Peveragno and Cherasco are 50 km apart. In addition to being both in the province of Cuneo, they share the fact that the same 20-year-old Flemish boy won a stage of the Giro Next Gen in those towns. Gil Gelders, currently a Soudal-QuickStep DT rider, won in the former last year and in the latter today.
The coincidence, you will agree, is rather peculiar. Firstly, it is not so obvious for any rider to compete in more than one edition of the Giro Next Gen, especially for strong athletes capable of winning a few stages. In fact, if we flick through the list of stage winners in recent editions, we will easily notice that just a handful of riders have not turned pro the following year. After all, if you succeed in the most important category race in the world, it pretty much goes without saying that professional teams will seek you out and put you under contract.
Gelders seems to be the proverbial exception that proves the rule. Not that his victory last year went unnoticed – as a matter of fact, he took a major step forward by moving from the Bingoal WB development team to that of the Soudal-QuickStep battleship – but the fact is that he still does not have a professional contract. Thus, he is back in Italy, back in Piedmont, back in the Cuneo area, back to winning. The two successes share a common factor in the way they were achieved: an attack from afar, the kind that inflames the hearts of spectators.

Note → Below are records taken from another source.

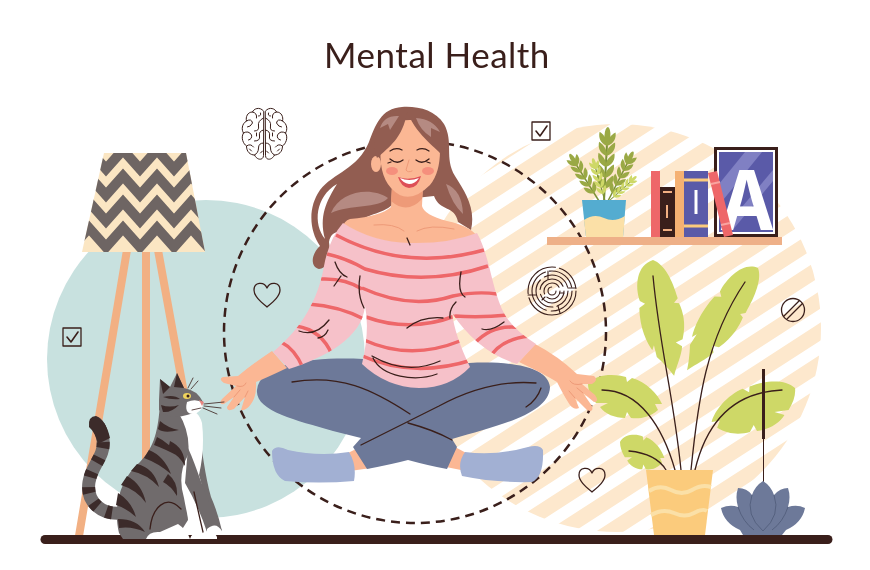
<!DOCTYPE html>
<html lang="en">
<head>
<meta charset="utf-8">
<title>Mental Health</title>
<style>
:root{--ink:#3a1f1b;--mint:#c8e1df;--cream:#fde8cd;--wood:#f2b083;--shade:#fbe6c3;--zig:#6e6563;--skin:#fbb794;--skin-dark:#ee9a78;--hair:#925d51;--hair-light:#b58a82;--pink:#f6c1c9;--red:#ee6769;--jeans:#6d7999;--sock:#a2b0d3;--leaf:#ced867;--leaf-dark:#9aa945;--pot:#fbcb7c;--violet:#5a5aa8;--fur:#706b6c;--stripe:#3c2b2a}
*{margin:0;padding:0}
html,body{width:870px;height:570px;overflow:hidden;background:#fff}
main{position:relative;width:870px;height:570px}
h1{position:absolute;top:32px;left:0;width:874px;text-align:center;font:400 35px/44px Lato,"Open Sans",sans-serif;letter-spacing:.5px;color:var(--ink)}
svg{position:absolute;inset:0;display:block}
.line{fill:none;stroke:var(--ink);stroke-width:1.3;stroke-linecap:round;stroke-linejoin:round}
.crease{stroke:var(--skin-dark);stroke-width:1}
.whisker{stroke-width:.8}
.letter{font:700 82px Inter,sans-serif;fill:#fff}
</style>
</head>
<body>
<main>
<svg width="870" height="570" viewBox="0 0 870 570" role="img" aria-label="Woman meditating beside a cat, a lamp, plants and a bookshelf">
<defs>
<clipPath id="disc-clip"><circle cx="617" cy="328" r="204"/></clipPath>
<clipPath id="shade-clip"><path d="M104 153H186L205 252H82Z"/></clipPath>
<path id="sweater-shape" d="M343 223Q372 242 410 243Q448 244 477 233C490 256 492 292 505 315Q514 330 536 344L517 364Q478 352 452 313Q455 336 470 367Q450 388 419 388Q386 387 362 364Q370 330 365 306C362 338 326 357 289 369L273 352C302 328 318 300 324 266Q329 239 343 223Z"/>
<clipPath id="sweater-clip"><use href="#sweater-shape"/></clipPath>
<path id="zigzag" d="M72 172L89 153L106 172L123 153L140 172L157 153L174 172L191 153L208 172L225 153"/>
<path id="heart" d="M0 11C-7 5-13 0-13-6C-13-14-3-15 0-8C3-15 13-14 13-6C13 0 7 5 0 11Z"/>
<g id="checkbox"><path d="M-9-9H9V9H-9Z"/><path d="M-5 0L-1 5L6-5" stroke-width="1.600"/></g>
<g id="brain-half"><path d="M-1-23C-5-28-11-25-12-22C-17-22-19-17-18-13C-23-10-23-4-21-1C-24 4-21 10-18 12C-18 18-14 21-10 21C-7 27-1 26-1 22Z"/><path d="M-12-22Q-7-21-8-16M-18-13Q-13-16-12-11Q-14-7-17-7M-1-16Q-7-13-6-8T-10-3M-21-1Q-16-4-13 1Q-12 5-16 6M-1-4Q-6-3-5 2T-10 7M-18 12Q-14 9-11 13M-1 9Q-6 9-6 14T-10 21M-4-21Q-3-18-6-18M-8 2V-1M-2 17L-4 19M-15 15L-13 17"/></g>
<path id="big-leaf" d="M0 0C-17 4-20 25-16 40L-11 43L-17 47C-18 67-12 82-7 90L-5 85L-3 97C3 103 10 112 13 117C16 107 22 97 23 88L17 84L24 81C29 65 26 53 23 45L18 44L22 40C18 21 11 5 0 0Z"/>
<path id="side-leaf" d="M0 0C8-11 28-10 38-7L39-2L44-6C58-2 70 10 74 20L67 20L70 26C61 34 51 35 43 34L39 28L37 34C27 34 17 30 12 23L20 19L8 19C3 13 0 6 0 0Z"/>
<path id="leaflet" d="M0 0C-7-3-9-8-8-14C-3-11 1-6 0 0Z"/>
<g id="leaflet-pair"><use href="#leaflet"/><use href="#leaflet" transform="scale(-1 1)"/></g>
<g id="sprig"><path d="M0 0V-62" stroke="#7c9138" stroke-width="2"/><use href="#leaflet-pair" y="-12"/><use href="#leaflet-pair" y="-23"/><use href="#leaflet-pair" y="-34"/><use href="#leaflet-pair" y="-45"/><use href="#leaflet-pair" y="-55"/><ellipse cy="-65" rx="3" ry="9"/></g>
<path id="tail-curve" d="M128 512C101 518 86 501 89 482C92 464 105 457 103 440Q101 428 96 423"/>
</defs>

<g id="backdrop">
<circle cx="206" cy="359" r="159" fill="var(--mint)"/>
<g clip-path="url(#disc-clip)">
<path fill="none" stroke="var(--cream)" stroke-width="15" d="M400 155L680-25M400 187L760-45M400 219L760-13M400 251L840-33M400 283L840-1M400 315L840 31M400 347L840 63M400 379L840 95M400 411L840 127M400 443L840 159M400 475L840 191M400 507L840 223M400 539L840 255M400 571L840 287M400 603L840 319M400 635L840 351M400 667L840 383M400 699L840 415M400 731L840 447M400 763L840 479"/>
</g>
<circle cx="415" cy="332" r="191" fill="none" stroke="var(--ink)" stroke-width="2.500" stroke-dasharray="9 6"/>
</g>

<g id="icons" fill="none" stroke="var(--ink)" stroke-width="1.300" stroke-linecap="round" stroke-linejoin="round">
<g transform="translate(264.500 134)" stroke-width="1"><use href="#brain-half"/><use href="#brain-half" transform="scale(-1 1)"/></g>
<use href="#checkbox" x="541" y="131"/><use href="#checkbox" x="72" y="337"/>
<use href="#heart" x="267" y="296"/><use href="#heart" x="592" y="481"/>
<circle cx="793" cy="310" r="11.500"/><path d="M784 316L799 301M787 319L802 304"/>
<g transform="translate(552 291)" stroke-width="1.100"><circle r="24" stroke-dasharray="68 4 44 4 27 4"/><circle r="20" stroke-dasharray="32 5 50 4 30 5"/><circle r="16" stroke-dasharray="20 4 38 5 29 4"/><circle r="12" stroke-dasharray="34 5 31 5"/><circle r="8" stroke-dasharray="18 4 24 4"/><circle r="4" stroke-dasharray="18 7"/><path d="M-24 4H-16M16-3H24M-4-20V-12M6 15L8 22M8 2H12M-7 6L-10 9"/></g>
</g>

<g id="lamp">
<path stroke="var(--wood)" stroke-width="8" d="M127 250L79 536M146 250V480M158 250L207 520"/>
<path fill="var(--shade)" d="M104 153H186L205 252H82Z"/>
<g clip-path="url(#shade-clip)" fill="none" stroke="var(--zig)" stroke-width="10"><use href="#zigzag" y="-3"/><use href="#zigzag" y="23"/><use href="#zigzag" y="49"/><use href="#zigzag" y="75"/></g>
</g>

<g id="bookshelf">
<path fill="#eeb088" d="M547 237H782V245H547Z"/>
<path fill="var(--ink)" d="M714 147H778V237H714Z"/><path fill="#fff" d="M717 150H775V234H717Z"/><path fill="var(--violet)" d="M719 152H773V232H719Z"/>
<path fill="#8080c3" d="M745 152H762L719 205V184ZM773 170V181L731 232H721Z"/>
<text class="letter" x="747" y="230" text-anchor="middle" textLength="56" lengthAdjust="spacingAndGlyphs">A</text>
<path fill="var(--red)" d="M651 171H660V237H651Z"/><path fill="var(--ink)" d="M660 187H675V237H660Z"/><path stroke="#f2b083" stroke-width="2" d="M663 192H672M663 230H672M667 205V218"/>
<path fill="#f5b173" d="M675 171H684V237H675Z"/><path fill="var(--violet)" d="M684 171H708V237H684Z"/><path stroke="#fbcb7c" stroke-width="3" d="M684 180H708M684 226H708"/><path stroke="#fff" stroke-width="3" d="M696 190V214"/>
<path fill="var(--red)" d="M708 173L717 171L733 235L724 237Z"/><path stroke="#f9a4a0" stroke-width="2" d="M711 184L720 182M721 225L730 223"/>
<g fill="var(--leaf-dark)"><use href="#sprig" transform="translate(604 201) rotate(3)"/><use href="#sprig" transform="translate(599 201) rotate(-32) scale(.75)"/><use href="#sprig" transform="translate(608 201) rotate(27) scale(.75)"/><use href="#sprig" fill="var(--leaf)" transform="translate(605 201) rotate(-16) scale(.6)"/><use href="#sprig" fill="var(--leaf)" transform="translate(609 201) rotate(48) scale(.5)"/></g>
<path fill="#54acd0" d="M582 200H626L623 237H586Z"/><path fill="#fbe0a7" d="M584 220Q594 213 604 218T625 216L623 237H586Z"/>
</g>

<g id="floor-plant">
<g fill="var(--leaf)"><use href="#big-leaf" transform="translate(653 260) rotate(-4)"/><use href="#big-leaf" transform="translate(758 268) rotate(40) scale(.88 1.060)"/><use href="#side-leaf" x="588" y="384"/><use href="#side-leaf" transform="translate(795 388) rotate(-8) scale(-1.180 1.100)"/><use href="#side-leaf" transform="translate(620 442) scale(.6 .8)"/></g>
<path class="line" d="M653 276C660 350 673 392 681 470M745 282C706 340 698 400 691 470M602 390C640 390 663 428 675 470M782 390C735 392 707 420 695 470M629 451C650 453 660 460 666 470"/>
<path fill="var(--pot)" d="M646 470H713L705 535H654Z"/><path fill="none" stroke="#fbe0a7" stroke-width="4" d="M649 491Q660 484 671 490T692 490T711 487M651 515Q663 508 674 513T694 513T707 511"/>
</g>

<g id="incense">
<path stroke="var(--ink)" d="M763.500 369V487"/><path stroke="var(--ink)" stroke-width="3" d="M763.500 369V439"/>
<path fill="var(--jeans)" d="M763 481Q771 486 774 495Q780 488 788 488Q791 497 788 507Q797 504 805 508Q802 523 786 530L782 535H743L740 530Q724 523 721 508Q730 504 738 507Q735 497 738 488Q747 488 752 495Q755 486 763 481Z"/>
<path fill="none" stroke="#55617f" d="M752 495Q745 515 763 531Q781 515 774 495M738 507Q743 522 754 530M788 507Q783 522 772 530"/>
</g>

<path id="floor" stroke="var(--ink)" stroke-width="9" stroke-linecap="round" d="M45 539.500H828"/>

<g id="woman">
<path id="hair-back" fill="var(--hair)" d="M402 107C381 108 375 126 369 142C358 169 333 173 320 190C308 207 309 230 320 246C311 254 310 267 319 269C329 268 331 255 329 242C332 228 340 235 358 222C372 212 386 214 397 200L434 196C440 212 455 205 458 222L471 230C476 208 465 192 455 176C444 158 454 142 444 124C435 110 418 106 402 107Z"/>
<path fill="#fff" d="M337 184C315 197 313 224 325 239C319 216 326 202 337 184Z"/>
<path fill="var(--hair-light)" d="M331 213C340 191 371 186 388 198C378 209 350 204 331 213ZM446 184Q462 190 463 214Q452 204 446 184Z"/>
<path id="neck" fill="var(--skin)" d="M392 184L391 207Q381 216 350 219Q342 222 344 228Q408 257 477 236Q470 226 447 221Q424 215 422 206L423 184Z"/>
<path fill="var(--skin-dark)" d="M392 188Q408 202 423 188L422 199Q407 215 391 201Z"/>
<path class="line crease" d="M374 225Q394 223 404 231M454 229Q430 224 417 231"/>
<ellipse cx="376" cy="164" rx="5" ry="8" fill="var(--skin)"/>
<path id="face" fill="var(--skin)" d="M381 143Q388 119 412 120Q439 121 440 150Q440 173 430 185Q408 207 391 188Q378 174 381 143Z"/>
<path fill="var(--hair)" d="M407 112C403 138 389 147 377 158C369 139 382 109 405 108C434 108 450 126 443 157C438 148 419 139 407 112Z"/>
<path fill="var(--hair-light)" d="M380 128Q384 115 399 116L390 130L388 124ZM416 118Q433 119 440 132L431 128V137Q420 130 416 118Z"/>
<g fill="#f58f7d"><ellipse cx="392" cy="171" rx="6" ry="4"/><ellipse cx="428" cy="171" rx="6" ry="4"/></g>
<path class="line" d="M390 159Q397 165 403 160M416 160Q422 165 429 159M391 162L388 163M427 162L430 163M390 151Q396 147 402 150M417 150Q423 147 429 151"/>
<path class="line crease" d="M409 160L406 170Q408 173 412 171"/>
<path fill="#dd4f57" d="M398 177Q409 181 421 176Q418 188 409 188Q401 187 398 177Z"/><path fill="#fff" d="M400 178Q409 182 419 178Q415 184 409 184Q403 183 400 178Z"/>

<g id="feet">
<path fill="var(--skin)" d="M344 455L360 447L371 468L350 471ZM470 455L455 447L446 467L466 471Z"/>
<path fill="var(--sock)" d="M349 452Q357 465 354 481Q319 484 285 481Q272 475 272 451Q276 444 288 450Q319 457 349 452ZM465 452Q457 463 462 476Q496 483 532 482Q544 477 543 450Q540 444 528 447Q496 456 465 452Z"/>
</g>
<g id="jeans">
<path fill="var(--jeans)" d="M363 359C319 357 260 361 257 390C255 411 296 420 333 431L361 438L353 447L367 469Q393 464 408 460Q430 466 447 469L457 447L452 439C500 425 549 414 550 387C548 366 510 361 469 363Z"/>
<path class="line" d="M292 382C340 374 372 389 410 414M361 445L439 406Q489 379 536 383M408 423Q434 430 452 440M541 388Q537 400 526 407"/>
</g>
<g id="hands" fill="var(--skin)">
<path d="M272 351L287 368Q266 378 256 382Q257 396 251 404Q246 411 241 410L245 397L234 409Q227 412 227 407L234 397L224 404Q218 405 222 399L236 386L224 383Q218 379 223 377L238 376Q251 365 272 351Z"/>
<path d="M535 344L519 362Q544 374 557 382Q563 394 568 402Q573 411 579 408L575 398L587 410Q594 413 592 406L583 393L594 402Q600 402 595 395L582 384L592 384Q599 380 594 376L577 374Q558 356 535 344Z"/>
<path class="line crease" d="M237 386Q244 388 246 383M245 397L248 391M234 397L240 390M582 384Q573 386 570 381M575 398L569 391M583 393L577 388"/>
</g>
<g id="sweater">
<use href="#sweater-shape" fill="var(--pink)"/>
<g clip-path="url(#sweater-clip)" fill="none" stroke="var(--red)" stroke-width="3.500">
<path d="M336 235Q405 272 484 250M327 254Q346 258 365 269Q425 287 488 266M321 279Q345 278 362 289M362 288Q410 310 453 296Q477 291 497 294M308 304Q340 306 366 320M366 317Q410 333 455 316M455 316Q480 318 508 315M296 326Q322 330 332 355M364 340Q410 361 460 341M474 344Q493 323 522 328M281 342Q295 349 303 368M489 359Q500 339 530 336M360 355Q412 379 472 360"/>
</g>
<path class="line" d="M335 262Q339 274 347 277M360 276Q357 295 364 308M341 276L334 286M299 331Q316 337 329 320M318 338Q325 337 328 330M461 272Q457 292 465 297M456 302Q449 309 450 318M482 329Q491 332 504 322M407 328Q422 316 443 318M372 356Q407 376 440 361M373 358C382 377 415 382 437 374M407 238L410 245"/>
</g>
</g>

<g id="cat">
<g id="cat-tail" fill="none" stroke-width="13">
<use href="#tail-curve" stroke="var(--fur)" stroke-linecap="round"/>
<use href="#tail-curve" stroke="var(--stripe)" stroke-dasharray="6 10"/>
<path fill="var(--stripe)" d="M89 427Q88 416 96 416Q106 420 110 438L98 444Q95 432 89 427Z"/>
</g>
<path fill="var(--fur)" d="M160 404C158 430 155 446 140 462C119 480 113 508 119 533L123 539H176L188 520L186 495L213 531H222Q218 513 211 497C205 475 202 451 199 427Z"/>
<path fill="#fff" d="M178 412Q197 405 202 423Q205 449 199 475Q205 493 202 509L212 538H193Q187 515 184 498Q177 475 188 455Q191 433 178 412Z"/>
<path fill="var(--fur)" d="M188 448C199 472 205 498 216 516L222 531L207 532Q198 505 185 483Z"/>
<path fill="#fff" d="M207 529Q216 521 222 531L220 533H207ZM146 539Q149 531 160 532L178 524Q187 530 190 539ZM190 539Q193 529 211 532Q218 535 217 539Z"/>
<path fill="var(--stripe)" d="M160 421Q168 428 179 430Q164 434 158 429ZM157 437Q168 442 180 457Q165 449 154 445ZM149 450Q164 456 171 474Q158 463 144 458ZM137 464Q154 468 159 487Q147 474 131 471ZM127 476Q142 484 146 503Q137 490 121 485ZM118 493Q132 502 136 517Q126 508 116 505ZM170 441Q185 448 185 466Q179 455 168 450ZM168 474Q178 482 177 496Q171 486 163 482ZM118 519Q137 519 145 532Q132 526 119 528Z"/>
<path class="line" d="M150 529C152 508 166 493 181 509M194 492Q199 515 203 532"/>
<path fill="var(--fur)" d="M159 400L160 379L170 387L177 373L184 388Q197 390 203 402Q200 413 187 415Q168 421 159 410Z"/>
<path fill="var(--stripe)" d="M160 379L170 387L163 394ZM177 373L184 388L174 387ZM161 405Q170 408 179 405Q171 413 163 412ZM163 397Q174 394 180 399Q171 400 163 397Z"/>
<path fill="#fff" d="M187 402Q196 398 203 403Q203 412 193 414Q184 414 187 402Z"/>
<ellipse cx="187" cy="396" rx="4" ry="3" fill="#eed35c"/><circle cx="188" cy="396" r="1.500" fill="var(--ink)"/><path fill="#e98580" d="M199 400L204 402L202 406Z"/>
<path class="line whisker" d="M201 408L192 410M204 404L224 402M204 406L221 408M203 408L217 414M188 388L193 378M191 389L198 381"/>
</g>
</svg>
<h1>Mental Health</h1>
</main>
</body>
</html>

Last year, the Belgian imposed himself after a narrow three-rider sprint, while today he had no choice but to go solo, as the peloton was closing in at full speed. No big difference, the outcome is exactly the same but, this time, we can be sure, this victory will earn him a one-way ticket to the world of the big guys. And if that wasn’t enough, this year he also won Gent-Wevelgem U23, finished 2nd in Paris-Roubaix and 7th in Liège-Bastogne-Liège. Not bad indeed.